Below are the records; count how many of their lines contain the word "dacht" and give that number only.

Data excerpts START

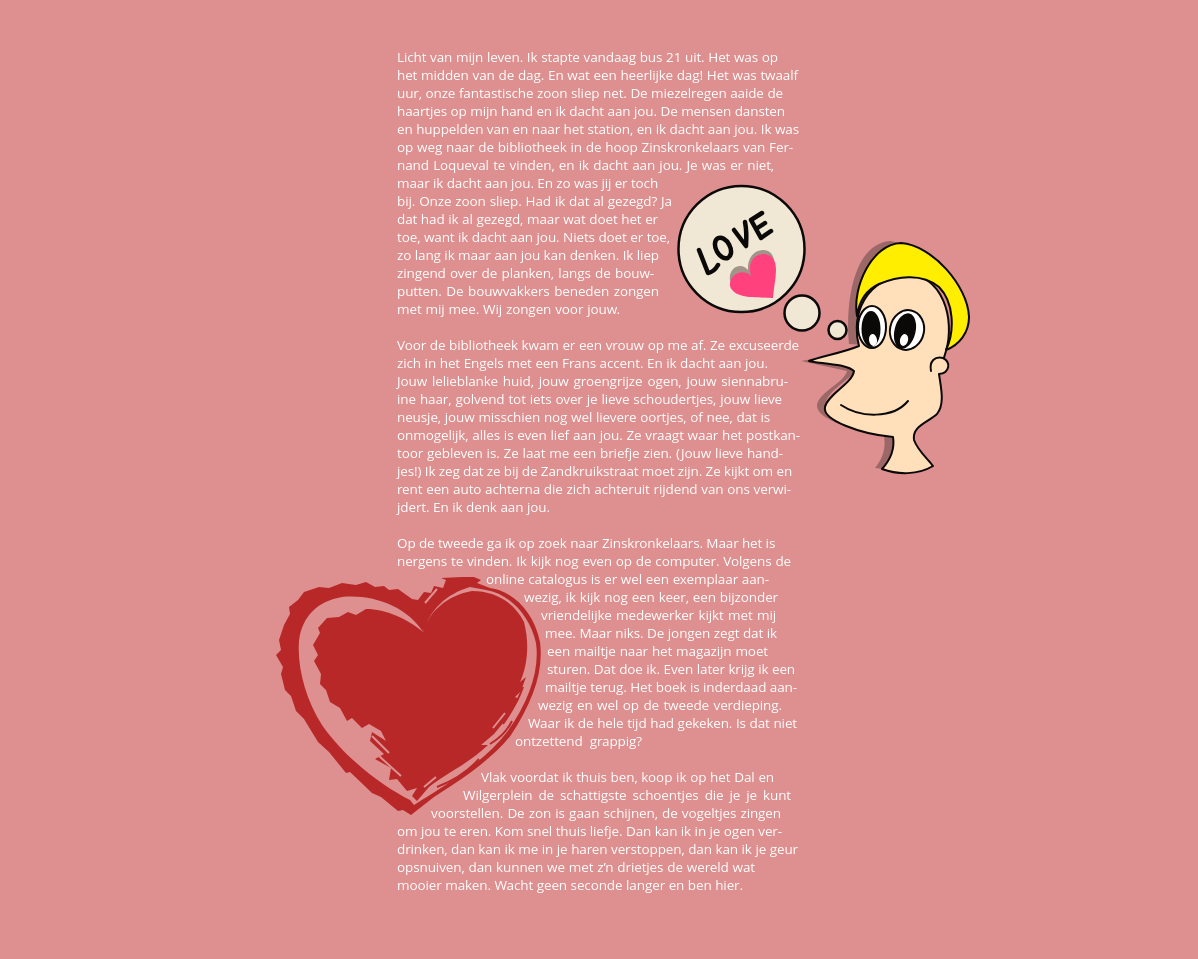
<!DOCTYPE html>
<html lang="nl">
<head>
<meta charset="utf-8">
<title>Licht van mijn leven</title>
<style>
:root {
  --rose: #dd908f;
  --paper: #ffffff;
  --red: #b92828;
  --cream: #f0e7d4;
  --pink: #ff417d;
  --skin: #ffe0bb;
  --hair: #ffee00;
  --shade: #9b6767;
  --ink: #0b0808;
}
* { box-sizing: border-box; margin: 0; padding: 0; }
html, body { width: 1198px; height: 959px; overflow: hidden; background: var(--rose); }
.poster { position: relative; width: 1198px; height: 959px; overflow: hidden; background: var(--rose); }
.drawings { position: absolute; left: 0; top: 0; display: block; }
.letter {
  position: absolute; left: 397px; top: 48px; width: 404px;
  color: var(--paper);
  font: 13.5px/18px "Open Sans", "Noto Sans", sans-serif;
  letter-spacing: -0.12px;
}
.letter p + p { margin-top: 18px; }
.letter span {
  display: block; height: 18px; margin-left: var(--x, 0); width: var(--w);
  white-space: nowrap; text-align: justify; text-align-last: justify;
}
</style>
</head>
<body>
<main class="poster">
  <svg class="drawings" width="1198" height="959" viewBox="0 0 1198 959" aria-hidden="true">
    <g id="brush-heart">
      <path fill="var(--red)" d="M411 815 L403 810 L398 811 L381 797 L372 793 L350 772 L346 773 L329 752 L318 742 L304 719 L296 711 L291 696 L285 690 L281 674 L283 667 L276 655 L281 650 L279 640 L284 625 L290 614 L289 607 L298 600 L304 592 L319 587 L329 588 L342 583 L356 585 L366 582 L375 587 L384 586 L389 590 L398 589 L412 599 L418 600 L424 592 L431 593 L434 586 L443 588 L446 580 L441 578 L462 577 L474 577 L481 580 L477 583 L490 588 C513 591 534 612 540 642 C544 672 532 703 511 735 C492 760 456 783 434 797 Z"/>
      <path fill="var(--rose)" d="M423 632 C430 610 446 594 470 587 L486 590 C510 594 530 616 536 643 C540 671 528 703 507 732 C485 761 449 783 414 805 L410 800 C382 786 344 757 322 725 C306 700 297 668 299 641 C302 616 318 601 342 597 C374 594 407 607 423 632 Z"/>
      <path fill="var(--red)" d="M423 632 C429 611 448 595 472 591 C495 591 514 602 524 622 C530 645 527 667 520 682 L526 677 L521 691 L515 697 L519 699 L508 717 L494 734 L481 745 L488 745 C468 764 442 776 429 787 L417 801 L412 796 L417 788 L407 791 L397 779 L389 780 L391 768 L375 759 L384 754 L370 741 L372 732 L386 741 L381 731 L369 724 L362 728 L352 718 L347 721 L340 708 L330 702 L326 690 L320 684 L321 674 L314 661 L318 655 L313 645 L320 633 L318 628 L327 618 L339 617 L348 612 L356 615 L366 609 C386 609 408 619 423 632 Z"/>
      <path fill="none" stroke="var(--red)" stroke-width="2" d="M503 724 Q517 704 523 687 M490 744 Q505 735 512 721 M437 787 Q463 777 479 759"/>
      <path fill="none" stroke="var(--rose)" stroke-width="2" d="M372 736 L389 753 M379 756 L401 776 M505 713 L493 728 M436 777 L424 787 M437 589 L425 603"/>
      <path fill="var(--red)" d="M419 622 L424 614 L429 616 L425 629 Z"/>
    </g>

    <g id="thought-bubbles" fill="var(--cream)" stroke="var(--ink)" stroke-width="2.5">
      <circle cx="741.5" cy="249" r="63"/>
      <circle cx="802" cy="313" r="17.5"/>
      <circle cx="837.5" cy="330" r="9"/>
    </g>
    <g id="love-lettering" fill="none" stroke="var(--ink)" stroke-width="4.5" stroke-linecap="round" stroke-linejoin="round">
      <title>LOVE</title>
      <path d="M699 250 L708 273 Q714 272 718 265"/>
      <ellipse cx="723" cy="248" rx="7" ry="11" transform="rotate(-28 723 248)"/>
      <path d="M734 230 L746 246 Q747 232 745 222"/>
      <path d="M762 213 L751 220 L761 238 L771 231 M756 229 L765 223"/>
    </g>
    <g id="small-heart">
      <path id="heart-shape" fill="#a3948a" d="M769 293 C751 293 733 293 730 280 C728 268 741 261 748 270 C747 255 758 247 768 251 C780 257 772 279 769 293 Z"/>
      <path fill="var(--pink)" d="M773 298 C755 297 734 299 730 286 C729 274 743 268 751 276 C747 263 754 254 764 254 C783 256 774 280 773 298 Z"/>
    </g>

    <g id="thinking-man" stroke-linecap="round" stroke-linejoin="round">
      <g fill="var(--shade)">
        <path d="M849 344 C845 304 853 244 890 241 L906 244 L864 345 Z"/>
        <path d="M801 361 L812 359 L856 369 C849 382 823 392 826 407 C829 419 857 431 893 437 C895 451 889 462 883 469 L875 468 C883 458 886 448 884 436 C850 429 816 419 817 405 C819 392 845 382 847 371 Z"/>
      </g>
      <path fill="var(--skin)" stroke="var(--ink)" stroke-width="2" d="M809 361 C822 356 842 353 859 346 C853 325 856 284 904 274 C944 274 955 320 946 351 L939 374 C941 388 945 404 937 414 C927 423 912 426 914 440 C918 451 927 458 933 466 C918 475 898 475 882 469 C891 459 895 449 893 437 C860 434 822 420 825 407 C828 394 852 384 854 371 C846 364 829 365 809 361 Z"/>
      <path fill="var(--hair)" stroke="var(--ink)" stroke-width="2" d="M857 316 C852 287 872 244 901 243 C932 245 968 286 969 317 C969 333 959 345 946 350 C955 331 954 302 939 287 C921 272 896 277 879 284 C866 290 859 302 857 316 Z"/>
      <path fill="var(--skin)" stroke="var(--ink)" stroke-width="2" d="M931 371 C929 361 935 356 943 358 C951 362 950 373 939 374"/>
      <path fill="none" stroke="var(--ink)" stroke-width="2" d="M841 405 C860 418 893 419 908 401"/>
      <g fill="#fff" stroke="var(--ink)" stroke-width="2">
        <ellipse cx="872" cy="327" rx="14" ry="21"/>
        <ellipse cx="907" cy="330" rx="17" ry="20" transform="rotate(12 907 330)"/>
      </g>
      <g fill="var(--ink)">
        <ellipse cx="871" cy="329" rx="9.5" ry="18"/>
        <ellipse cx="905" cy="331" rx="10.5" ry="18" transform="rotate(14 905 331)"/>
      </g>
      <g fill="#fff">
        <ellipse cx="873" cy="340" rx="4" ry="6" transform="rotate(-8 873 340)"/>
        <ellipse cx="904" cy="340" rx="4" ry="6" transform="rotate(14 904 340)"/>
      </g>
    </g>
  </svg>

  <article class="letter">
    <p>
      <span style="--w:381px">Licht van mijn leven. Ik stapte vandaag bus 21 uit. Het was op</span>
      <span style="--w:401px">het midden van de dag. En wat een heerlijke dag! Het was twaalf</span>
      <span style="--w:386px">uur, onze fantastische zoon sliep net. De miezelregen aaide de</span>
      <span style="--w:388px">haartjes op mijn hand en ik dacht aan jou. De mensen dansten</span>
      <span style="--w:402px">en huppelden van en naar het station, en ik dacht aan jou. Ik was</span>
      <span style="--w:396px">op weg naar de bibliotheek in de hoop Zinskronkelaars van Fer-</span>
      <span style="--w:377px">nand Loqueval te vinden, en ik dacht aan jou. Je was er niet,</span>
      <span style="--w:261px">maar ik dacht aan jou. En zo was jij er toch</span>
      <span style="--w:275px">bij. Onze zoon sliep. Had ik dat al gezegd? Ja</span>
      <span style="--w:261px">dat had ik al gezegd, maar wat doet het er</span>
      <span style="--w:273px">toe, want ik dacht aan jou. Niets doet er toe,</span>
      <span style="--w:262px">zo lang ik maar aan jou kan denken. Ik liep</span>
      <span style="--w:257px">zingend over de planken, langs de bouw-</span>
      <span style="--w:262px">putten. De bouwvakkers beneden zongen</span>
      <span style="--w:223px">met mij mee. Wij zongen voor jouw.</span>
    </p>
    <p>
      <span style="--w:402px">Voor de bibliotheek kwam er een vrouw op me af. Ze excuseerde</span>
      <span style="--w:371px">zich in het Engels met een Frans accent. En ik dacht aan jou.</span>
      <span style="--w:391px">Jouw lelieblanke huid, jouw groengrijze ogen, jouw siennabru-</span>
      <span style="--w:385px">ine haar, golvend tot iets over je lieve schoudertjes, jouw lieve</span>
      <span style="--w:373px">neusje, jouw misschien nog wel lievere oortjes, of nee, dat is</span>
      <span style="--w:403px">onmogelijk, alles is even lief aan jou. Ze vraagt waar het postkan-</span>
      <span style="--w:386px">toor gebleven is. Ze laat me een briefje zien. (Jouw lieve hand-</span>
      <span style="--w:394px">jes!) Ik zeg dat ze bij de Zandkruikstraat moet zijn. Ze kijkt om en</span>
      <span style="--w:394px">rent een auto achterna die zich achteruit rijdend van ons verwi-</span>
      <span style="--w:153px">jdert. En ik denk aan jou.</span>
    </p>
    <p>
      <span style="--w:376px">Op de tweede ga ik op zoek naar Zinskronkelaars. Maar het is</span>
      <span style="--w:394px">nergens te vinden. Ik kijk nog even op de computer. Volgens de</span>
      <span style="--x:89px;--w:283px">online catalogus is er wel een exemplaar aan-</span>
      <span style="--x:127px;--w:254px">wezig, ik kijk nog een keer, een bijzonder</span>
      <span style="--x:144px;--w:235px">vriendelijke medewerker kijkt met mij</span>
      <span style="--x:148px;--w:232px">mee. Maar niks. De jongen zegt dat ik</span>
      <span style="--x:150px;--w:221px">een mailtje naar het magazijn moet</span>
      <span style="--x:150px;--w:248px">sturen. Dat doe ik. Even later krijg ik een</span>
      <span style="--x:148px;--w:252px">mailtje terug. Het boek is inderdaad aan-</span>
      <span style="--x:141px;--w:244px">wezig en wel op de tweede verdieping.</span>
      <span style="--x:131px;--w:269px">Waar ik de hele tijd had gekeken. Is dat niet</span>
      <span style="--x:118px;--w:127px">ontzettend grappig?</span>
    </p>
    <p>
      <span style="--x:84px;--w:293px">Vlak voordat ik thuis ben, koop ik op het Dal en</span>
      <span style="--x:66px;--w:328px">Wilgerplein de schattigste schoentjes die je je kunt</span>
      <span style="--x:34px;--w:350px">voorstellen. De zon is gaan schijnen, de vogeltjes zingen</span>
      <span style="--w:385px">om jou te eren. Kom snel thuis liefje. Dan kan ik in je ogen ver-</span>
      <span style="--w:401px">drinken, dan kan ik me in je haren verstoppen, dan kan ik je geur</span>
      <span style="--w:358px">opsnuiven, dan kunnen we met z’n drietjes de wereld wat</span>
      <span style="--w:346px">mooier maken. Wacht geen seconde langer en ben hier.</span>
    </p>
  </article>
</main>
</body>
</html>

Data excerpts END

### Your response
6